Table of Contents for the Digital Edition of Habitat - July/August 2017

Chair’s Message
Legal Corner
Social Media Marketing in Multifamily
Curb Appeal
Government Affairs
Up Close
AAA Education
Foundation Update
Volunteer’s Corner
AAA Gold Patron Member Profile: Renter’s Reference Services
AAA Gold Patron Member Profile: BELFOR
New Members
Advertisers’ Index
Habitat - July/August 2017 - intro
Habitat - July/August 2017 - cover1
Habitat - July/August 2017 - cover2
Habitat - July/August 2017 - 3
Habitat - July/August 2017 - 4
Habitat - July/August 2017 - 5
Habitat - July/August 2017 - 6
Habitat - July/August 2017 - 7
Habitat - July/August 2017 - 8
Habitat - July/August 2017 - Chair’s Message
Habitat - July/August 2017 - 10
Habitat - July/August 2017 - Legal Corner
Habitat - July/August 2017 - 12
Habitat - July/August 2017 - 13
Habitat - July/August 2017 - Social Media Marketing in Multifamily
Habitat - July/August 2017 - 15
Habitat - July/August 2017 - 16
Habitat - July/August 2017 - 17
Habitat - July/August 2017 - 18

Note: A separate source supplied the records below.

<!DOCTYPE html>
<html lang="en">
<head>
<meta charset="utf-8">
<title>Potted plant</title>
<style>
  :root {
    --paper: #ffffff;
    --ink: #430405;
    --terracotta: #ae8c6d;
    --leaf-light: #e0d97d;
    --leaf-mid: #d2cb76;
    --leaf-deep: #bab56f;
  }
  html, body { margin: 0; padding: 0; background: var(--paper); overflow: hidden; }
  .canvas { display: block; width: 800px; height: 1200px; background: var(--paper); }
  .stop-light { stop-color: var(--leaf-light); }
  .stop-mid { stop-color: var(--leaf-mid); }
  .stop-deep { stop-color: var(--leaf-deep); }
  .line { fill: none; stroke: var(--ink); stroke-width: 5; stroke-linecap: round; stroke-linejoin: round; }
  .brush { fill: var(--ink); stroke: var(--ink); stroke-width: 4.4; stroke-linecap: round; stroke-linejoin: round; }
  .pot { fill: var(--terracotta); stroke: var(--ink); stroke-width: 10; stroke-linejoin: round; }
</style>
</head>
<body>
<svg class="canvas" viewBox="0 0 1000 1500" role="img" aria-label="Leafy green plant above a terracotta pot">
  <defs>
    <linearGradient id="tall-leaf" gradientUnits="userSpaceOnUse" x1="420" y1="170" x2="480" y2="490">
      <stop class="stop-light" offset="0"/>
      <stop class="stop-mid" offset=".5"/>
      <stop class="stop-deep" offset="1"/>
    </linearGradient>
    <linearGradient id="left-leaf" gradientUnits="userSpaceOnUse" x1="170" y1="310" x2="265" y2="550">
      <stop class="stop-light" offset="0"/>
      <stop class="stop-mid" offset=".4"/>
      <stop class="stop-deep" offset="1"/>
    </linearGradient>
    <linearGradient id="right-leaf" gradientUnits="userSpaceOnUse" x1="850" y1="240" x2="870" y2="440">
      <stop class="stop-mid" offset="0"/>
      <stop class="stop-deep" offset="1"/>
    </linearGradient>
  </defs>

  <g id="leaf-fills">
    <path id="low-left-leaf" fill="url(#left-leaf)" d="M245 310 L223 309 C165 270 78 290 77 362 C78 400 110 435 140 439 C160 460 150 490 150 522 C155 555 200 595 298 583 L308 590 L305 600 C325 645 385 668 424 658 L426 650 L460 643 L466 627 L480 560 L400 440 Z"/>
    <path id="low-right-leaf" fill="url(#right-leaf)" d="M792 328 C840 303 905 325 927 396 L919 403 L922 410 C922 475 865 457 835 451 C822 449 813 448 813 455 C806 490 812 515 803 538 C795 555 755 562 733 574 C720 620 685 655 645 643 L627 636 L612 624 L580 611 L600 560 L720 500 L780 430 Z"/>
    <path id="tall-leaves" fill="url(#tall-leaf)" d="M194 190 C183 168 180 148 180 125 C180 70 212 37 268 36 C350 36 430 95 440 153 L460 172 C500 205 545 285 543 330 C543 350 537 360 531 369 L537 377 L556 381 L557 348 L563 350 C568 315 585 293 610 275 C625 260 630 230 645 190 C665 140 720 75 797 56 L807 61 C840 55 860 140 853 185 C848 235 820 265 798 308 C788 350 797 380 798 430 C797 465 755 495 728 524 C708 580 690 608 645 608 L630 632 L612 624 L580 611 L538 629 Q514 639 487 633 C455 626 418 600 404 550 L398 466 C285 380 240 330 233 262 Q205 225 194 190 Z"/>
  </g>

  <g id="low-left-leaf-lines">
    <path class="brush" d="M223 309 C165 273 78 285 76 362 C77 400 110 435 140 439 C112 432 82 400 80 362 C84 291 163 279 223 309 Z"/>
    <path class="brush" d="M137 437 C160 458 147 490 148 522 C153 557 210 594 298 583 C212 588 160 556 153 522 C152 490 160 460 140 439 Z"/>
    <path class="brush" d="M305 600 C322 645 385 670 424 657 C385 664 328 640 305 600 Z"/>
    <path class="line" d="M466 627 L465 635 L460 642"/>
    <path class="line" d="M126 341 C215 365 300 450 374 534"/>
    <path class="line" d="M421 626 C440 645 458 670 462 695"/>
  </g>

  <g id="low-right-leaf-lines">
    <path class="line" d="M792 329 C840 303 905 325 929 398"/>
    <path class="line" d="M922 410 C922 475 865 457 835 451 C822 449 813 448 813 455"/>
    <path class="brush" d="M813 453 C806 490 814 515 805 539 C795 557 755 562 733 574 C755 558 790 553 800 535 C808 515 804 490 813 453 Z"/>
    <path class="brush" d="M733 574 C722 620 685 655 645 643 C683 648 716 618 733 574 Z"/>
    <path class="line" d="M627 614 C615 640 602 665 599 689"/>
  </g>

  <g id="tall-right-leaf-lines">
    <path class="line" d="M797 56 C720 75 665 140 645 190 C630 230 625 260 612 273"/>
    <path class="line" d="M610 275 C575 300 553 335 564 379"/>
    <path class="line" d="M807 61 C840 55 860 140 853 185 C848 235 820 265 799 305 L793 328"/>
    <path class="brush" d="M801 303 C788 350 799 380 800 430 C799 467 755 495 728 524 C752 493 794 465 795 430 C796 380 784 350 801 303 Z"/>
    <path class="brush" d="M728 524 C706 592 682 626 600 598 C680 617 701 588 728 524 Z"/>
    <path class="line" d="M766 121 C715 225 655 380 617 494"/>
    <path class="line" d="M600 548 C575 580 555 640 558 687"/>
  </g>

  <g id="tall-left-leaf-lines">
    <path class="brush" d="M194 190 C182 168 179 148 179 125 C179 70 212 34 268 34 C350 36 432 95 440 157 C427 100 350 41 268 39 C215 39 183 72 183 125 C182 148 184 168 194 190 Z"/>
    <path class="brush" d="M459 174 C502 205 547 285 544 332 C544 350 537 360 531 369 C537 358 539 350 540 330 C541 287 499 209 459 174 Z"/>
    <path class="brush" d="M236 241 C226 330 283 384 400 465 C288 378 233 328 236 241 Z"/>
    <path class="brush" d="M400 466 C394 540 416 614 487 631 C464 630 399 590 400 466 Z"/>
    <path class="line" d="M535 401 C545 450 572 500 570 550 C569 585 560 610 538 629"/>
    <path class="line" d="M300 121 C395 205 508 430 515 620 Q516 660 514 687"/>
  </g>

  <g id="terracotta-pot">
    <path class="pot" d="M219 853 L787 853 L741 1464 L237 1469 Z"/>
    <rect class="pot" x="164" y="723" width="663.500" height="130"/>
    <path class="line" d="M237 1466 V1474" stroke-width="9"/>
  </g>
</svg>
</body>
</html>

Habitat - July/August 2017 - Curb Appeal
Habitat - July/August 2017 - Government Affairs
Habitat - July/August 2017 - 21
Habitat - July/August 2017 - 22
Habitat - July/August 2017 - Up Close

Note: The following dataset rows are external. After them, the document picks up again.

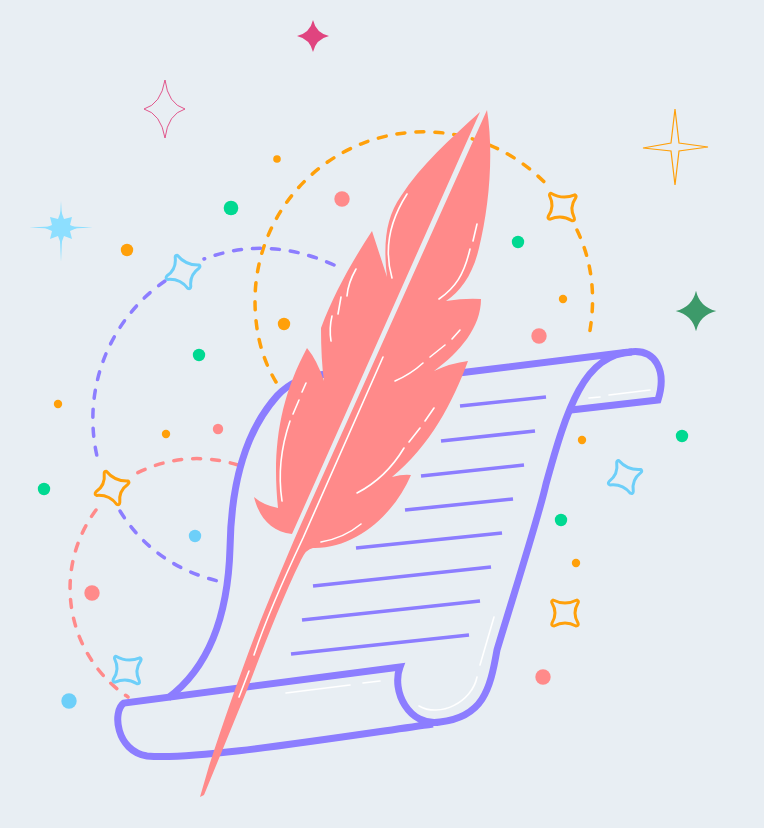
<!DOCTYPE html>
<html lang="en">
<head>
<meta charset="utf-8">
<title>Quill and scroll</title>
<style>
:root {
  --paper: #e8eef3;
  --violet: #8c7dff;
  --coral: #ff8a8a;
  --orange: #ffa00a;
  --green: #00d991;
  --sky: #6dcff9;
  --ice: #8ddfff;
  --pink: #e0447f;
  --forest: #3d9a6a;
}
html, body { margin: 0; background: var(--paper); overflow: hidden; }
svg { display: block; width: 764px; height: 828px; }
.orbits { fill: none; stroke-width: 3.5; stroke-linecap: round; stroke-dasharray: 8 11; }
.scroll { fill: none; stroke: var(--violet); stroke-width: 7; stroke-linejoin: miter; }
.script { stroke: var(--violet); stroke-width: 3.6; }
.shine { fill: none; stroke: #fff; stroke-width: 1.6; stroke-linecap: round; }
.feather { fill: var(--coral); }
.outline { fill: none; stroke-width: 3; stroke-linejoin: round; }
.violet { stroke: var(--violet); }
.coral { stroke: var(--coral); }
.orange { stroke: var(--orange); }
.sky { stroke: var(--sky); }
.dot-coral { fill: var(--coral); }
.dot-orange { fill: var(--orange); }
.dot-green { fill: var(--green); }
.dot-sky { fill: var(--sky); }
</style>
</head>
<body>
<svg viewBox="0 0 764 828" role="img" aria-label="A coral quill writing on a violet scroll, surrounded by dashed circles, dots and stars">
  <defs>
    <path id="spark" d="M-12 -13 Q0 -7 12 -13 Q14 -12 13 -10 Q7 0 13 10 Q14 13 11 13 Q0 7 -11 13 Q-14 13 -13 10 Q-7 0 -13 -10 Q-14 -12 -12 -13Z"/>
    <path id="gleam" d="M0 -16 Q3 -3 16 0 Q3 3 0 16 Q-3 3 -16 0 Q-3 -3 0 -16Z"/>
  </defs>

  <rect width="764" height="828" fill="var(--paper)"/>

  <g class="orbits">
    <path class="orange" d="M276 382 C261 357 255 330 255 300 A169 169 0 0 1 548 186"/>
    <path class="orange" d="M577 230 Q600 278 589 336"/>
    <path class="violet" d="M334 265 Q268 235 204 259"/>
    <path class="violet" d="M165 281 A168 168 0 0 0 99 464"/>
    <path class="violet" d="M120 511 Q156 569 227 583"/>
    <path class="coral" d="M238 465 Q186 449 137 473"/>
    <path class="coral" d="M96 510 A131 131 0 0 0 128 697"/>
  </g>

  <g class="scroll">
    <path d="M326 374 C304 377 290 382 277 396 C244 433 231 485 230 548 C228 618 207 669 168 698"/>
    <path d="M459 373 L629 352 C656 348 667 371 658 400 L571 410"/>
    <path d="M632 352 C584 354 567 408 546 484 C540 512 516 587 497 650 C490 690 483 717 440 722 C409 727 391 691 400 667 L124 703 C112 711 116 751 147 756 C193 760 300 743 433 724"/>
  </g>

  <g class="script">
    <line x1="460" y1="406" x2="546" y2="397"/>
    <line x1="441" y1="441" x2="535" y2="431"/>
    <line x1="421" y1="476" x2="524" y2="465"/>
    <line x1="405" y1="510" x2="513" y2="499"/>
    <line x1="356" y1="548" x2="502" y2="533"/>
    <line x1="313" y1="586" x2="491" y2="567"/>
    <line x1="302" y1="620" x2="480" y2="601"/>
    <line x1="291" y1="654" x2="469" y2="635"/>
  </g>

  <g class="shine">
    <path d="M286 693 L350 685 M363 683 L380 681 M589 398 L600 397 M609 395 L650 390 M494 617 L480 665 M477 677 C472 702 440 718 419 706"/>
  </g>

  <g class="feather">
    <path d="M480 112 L292 534 C271 532 259 517 254 497 Q263 505 278 508 C272 450 279 400 307 348 Q317 360 324 381 Q321 360 321 328 C334 293 353 260 372 231 L387 277 C383 243 386 217 401 196 C421 165 450 139 480 112Z"/>
    <path d="M487 110 C494 154 489 208 479 248 C473 274 461 291 446 301 Q465 298 481 299 C481 327 460 352 434 371 Q451 363 468 361 C453 402 430 446 392 477 Q403 474 411 475 C394 515 355 549 313 548 Q306 549 301 560 C282 599 263 648 247 690 L204 795 L200 797 L209 766 C223 723 240 674 260 622 C275 585 289 551 306 513Z"/>
  </g>

  <g class="shine">
    <path d="M383 357 L303 538 Q269 610 254 655"/>
    <path d="M249 671 L239 697"/>
    <path d="M407 194 C389 222 384 250 392 278"/>
    <path d="M477 224 L473 241 M470 249 C464 275 455 288 439 299"/>
    <path d="M356 269 Q348 283 347 296 M341 297 L338 314 M332 316 Q329 328 331 341"/>
    <path d="M460 330 L452 339 M445 345 L430 357 M423 363 Q411 374 395 381"/>
    <path d="M306 383 L302 392 M299 400 L293 414 M290 421 Q276 462 282 501"/>
    <path d="M434 408 L425 421 M420 428 L409 442 M404 448 Q386 478 357 493"/>
    <path d="M361 524 Q344 538 321 542"/>
  </g>

  <g class="outline orange">
    <use href="#spark" x="562" y="207" transform="rotate(4 562 207)"/>
    <use href="#spark" x="112" y="488" transform="rotate(24 112 488)"/>
    <use href="#spark" x="565" y="613"/>
  </g>
  <g class="outline sky">
    <use href="#spark" x="183" y="272" transform="rotate(24 183 272)"/>
    <use href="#spark" x="625" y="477" transform="rotate(22 625 477)"/>
    <use href="#spark" x="127" y="670" transform="rotate(4 127 670)"/>
  </g>

  <g class="dot-coral">
    <circle cx="342" cy="199" r="7.7"/>
    <circle cx="539" cy="336" r="7.7"/>
    <circle cx="218" cy="429" r="5.2"/>
    <circle cx="92" cy="593" r="7.7"/>
    <circle cx="543" cy="677" r="7.7"/>
  </g>
  <g class="dot-orange">
    <circle cx="277" cy="159" r="3.8"/>
    <circle cx="127" cy="250" r="6.2"/>
    <circle cx="284" cy="324" r="6.2"/>
    <circle cx="58" cy="404" r="4.2"/>
    <circle cx="166" cy="434" r="4.2"/>
    <circle cx="563" cy="299" r="4.2"/>
    <circle cx="582" cy="440" r="4.2"/>
    <circle cx="576" cy="563" r="4.2"/>
  </g>
  <g class="dot-green">
    <circle cx="231" cy="208" r="7.3"/>
    <circle cx="199" cy="355" r="6.2"/>
    <circle cx="44" cy="489" r="6.2"/>
    <circle cx="518" cy="242" r="6.2"/>
    <circle cx="682" cy="436" r="6.2"/>
    <circle cx="561" cy="520" r="6.2"/>
  </g>
  <g class="dot-sky">
    <circle cx="195" cy="536" r="6.2"/>
    <circle cx="69" cy="701" r="7.7"/>
  </g>

  <g id="stars">
    <use href="#gleam" fill="var(--pink)" transform="translate(313 36)"/>
    <use href="#gleam" fill="var(--forest)" transform="translate(696 311) scale(1.27)"/>
    <path d="M165 80 Q168 104 185 109 Q168 114 165 138 Q161 114 144 109 Q161 104 165 80Z" fill="none" stroke="var(--pink)" stroke-width=".9"/>
    <path d="M675 109 L679 143 L708 147 L679 151 L675 185 L671 151 L643 148 L671 143Z" fill="none" stroke="var(--orange)" stroke-width="1.2"/>
    <g fill="var(--ice)">
      <polygon points="61,201 62.500,226 93,227.500 62.500,229 61,262 59.500,229 29,227.500 59.500,226"/>
      <polygon points="61,211 64,219 72,217 70,225 77,228 70,231 72,239 64,236 61,244 58,236 50,239 52,231 45,228 52,225 50,217 58,219"/>
    </g>
  </g>
</svg>
</body>
</html>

Habitat - July/August 2017 - AAA Education
Habitat - July/August 2017 - Foundation Update
Habitat - July/August 2017 - Volunteer’s Corner
Habitat - July/August 2017 - 27
Habitat - July/August 2017 - 28
Habitat - July/August 2017 - 29
Habitat - July/August 2017 - AAA Gold Patron Member Profile: Renter’s Reference Services
Habitat - July/August 2017 - AAA Gold Patron Member Profile: BELFOR
Habitat - July/August 2017 - New Members
Habitat - July/August 2017 - 33
Habitat - July/August 2017 - Advertisers’ Index
Habitat - July/August 2017 - cover3
Habitat - July/August 2017 - cover4